> ABOUT THIS EXERCISE
Would you write out, word for word, each line of the records below from the top through the one holding "var(--ink); stroke-width: 10;"?

Dataset items:

★ ★ ★ ★

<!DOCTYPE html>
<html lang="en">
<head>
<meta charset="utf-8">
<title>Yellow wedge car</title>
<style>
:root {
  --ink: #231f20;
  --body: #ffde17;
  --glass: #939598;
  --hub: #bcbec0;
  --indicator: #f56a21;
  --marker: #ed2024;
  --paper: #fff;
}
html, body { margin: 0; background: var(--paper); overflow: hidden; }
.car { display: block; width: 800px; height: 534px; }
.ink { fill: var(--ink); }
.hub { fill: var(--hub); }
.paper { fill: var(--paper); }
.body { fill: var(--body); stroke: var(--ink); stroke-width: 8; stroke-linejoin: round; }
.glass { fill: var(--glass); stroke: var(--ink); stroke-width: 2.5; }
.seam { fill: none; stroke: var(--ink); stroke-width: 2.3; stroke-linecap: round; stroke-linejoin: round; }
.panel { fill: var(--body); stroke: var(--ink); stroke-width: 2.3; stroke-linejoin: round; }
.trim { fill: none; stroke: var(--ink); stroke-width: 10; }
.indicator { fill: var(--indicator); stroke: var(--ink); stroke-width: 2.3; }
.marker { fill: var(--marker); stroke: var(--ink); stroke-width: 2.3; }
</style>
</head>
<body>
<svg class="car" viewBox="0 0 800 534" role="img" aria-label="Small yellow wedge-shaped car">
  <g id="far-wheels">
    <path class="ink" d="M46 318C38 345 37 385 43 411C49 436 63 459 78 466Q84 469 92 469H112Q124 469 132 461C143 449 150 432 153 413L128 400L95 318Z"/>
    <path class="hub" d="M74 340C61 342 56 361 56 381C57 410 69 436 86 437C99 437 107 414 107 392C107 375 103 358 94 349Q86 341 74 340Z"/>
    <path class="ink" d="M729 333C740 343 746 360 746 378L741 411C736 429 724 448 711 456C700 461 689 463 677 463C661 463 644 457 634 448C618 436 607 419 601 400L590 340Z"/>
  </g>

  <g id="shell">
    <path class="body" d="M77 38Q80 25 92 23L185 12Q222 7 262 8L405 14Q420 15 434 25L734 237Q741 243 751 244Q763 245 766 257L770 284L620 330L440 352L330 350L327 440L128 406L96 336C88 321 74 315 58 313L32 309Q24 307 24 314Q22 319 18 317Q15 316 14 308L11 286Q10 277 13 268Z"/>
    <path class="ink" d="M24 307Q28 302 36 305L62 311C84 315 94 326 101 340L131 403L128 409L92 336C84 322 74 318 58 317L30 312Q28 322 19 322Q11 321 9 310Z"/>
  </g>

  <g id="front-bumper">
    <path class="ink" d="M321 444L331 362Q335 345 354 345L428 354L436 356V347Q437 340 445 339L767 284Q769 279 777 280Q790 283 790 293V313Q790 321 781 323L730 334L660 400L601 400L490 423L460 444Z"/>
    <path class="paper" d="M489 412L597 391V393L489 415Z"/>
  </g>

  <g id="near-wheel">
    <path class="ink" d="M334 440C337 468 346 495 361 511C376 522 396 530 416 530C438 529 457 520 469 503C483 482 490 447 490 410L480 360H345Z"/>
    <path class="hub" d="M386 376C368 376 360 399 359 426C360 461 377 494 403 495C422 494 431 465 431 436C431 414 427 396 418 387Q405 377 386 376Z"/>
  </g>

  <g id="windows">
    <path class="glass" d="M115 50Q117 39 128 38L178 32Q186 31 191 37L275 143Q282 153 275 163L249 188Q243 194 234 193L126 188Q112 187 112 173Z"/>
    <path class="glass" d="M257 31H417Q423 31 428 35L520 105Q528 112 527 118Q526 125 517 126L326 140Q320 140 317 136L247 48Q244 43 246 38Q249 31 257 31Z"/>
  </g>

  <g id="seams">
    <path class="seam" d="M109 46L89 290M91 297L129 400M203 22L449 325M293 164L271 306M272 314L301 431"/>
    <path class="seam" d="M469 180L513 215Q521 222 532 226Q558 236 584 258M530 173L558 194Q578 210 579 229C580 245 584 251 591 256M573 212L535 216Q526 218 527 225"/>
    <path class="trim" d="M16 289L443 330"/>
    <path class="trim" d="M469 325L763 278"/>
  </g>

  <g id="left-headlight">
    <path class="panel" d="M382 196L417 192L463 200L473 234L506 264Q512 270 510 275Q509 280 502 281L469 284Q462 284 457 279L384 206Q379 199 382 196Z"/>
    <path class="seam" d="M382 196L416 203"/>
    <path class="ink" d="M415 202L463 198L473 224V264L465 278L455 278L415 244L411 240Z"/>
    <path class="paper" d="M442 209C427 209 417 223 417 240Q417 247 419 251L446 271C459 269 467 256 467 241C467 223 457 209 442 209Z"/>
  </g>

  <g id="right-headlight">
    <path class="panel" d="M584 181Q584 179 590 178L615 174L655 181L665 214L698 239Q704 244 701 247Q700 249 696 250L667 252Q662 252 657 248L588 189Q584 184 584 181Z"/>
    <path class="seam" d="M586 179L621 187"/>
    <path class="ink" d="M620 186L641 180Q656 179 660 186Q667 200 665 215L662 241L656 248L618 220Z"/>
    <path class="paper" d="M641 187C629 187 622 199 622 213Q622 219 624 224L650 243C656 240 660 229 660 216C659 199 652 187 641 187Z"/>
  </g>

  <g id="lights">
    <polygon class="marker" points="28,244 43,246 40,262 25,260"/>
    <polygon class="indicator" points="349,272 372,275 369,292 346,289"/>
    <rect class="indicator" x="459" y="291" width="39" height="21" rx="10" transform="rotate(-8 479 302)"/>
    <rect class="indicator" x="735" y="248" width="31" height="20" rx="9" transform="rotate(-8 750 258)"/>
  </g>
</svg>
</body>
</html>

★ ★ ★ ★

> TASK RESPONSE
<!DOCTYPE html>
<html lang="en">
<head>
<meta charset="utf-8">
<title>Yellow wedge car</title>
<style>
:root {
  --ink: #231f20;
  --body: #ffde17;
  --glass: #939598;
  --hub: #bcbec0;
  --indicator: #f56a21;
  --marker: #ed2024;
  --paper: #fff;
}
html, body { margin: 0; background: var(--paper); overflow: hidden; }
.car { display: block; width: 800px; height: 534px; }
.ink { fill: var(--ink); }
.hub { fill: var(--hub); }
.paper { fill: var(--paper); }
.body { fill: var(--body); stroke: var(--ink); stroke-width: 8; stroke-linejoin: round; }
.glass { fill: var(--glass); stroke: var(--ink); stroke-width: 2.5; }
.seam { fill: none; stroke: var(--ink); stroke-width: 2.3; stroke-linecap: round; stroke-linejoin: round; }
.panel { fill: var(--body); stroke: var(--ink); stroke-width: 2.3; stroke-linejoin: round; }
.trim { fill: none; stroke: var(--ink); stroke-width: 10; }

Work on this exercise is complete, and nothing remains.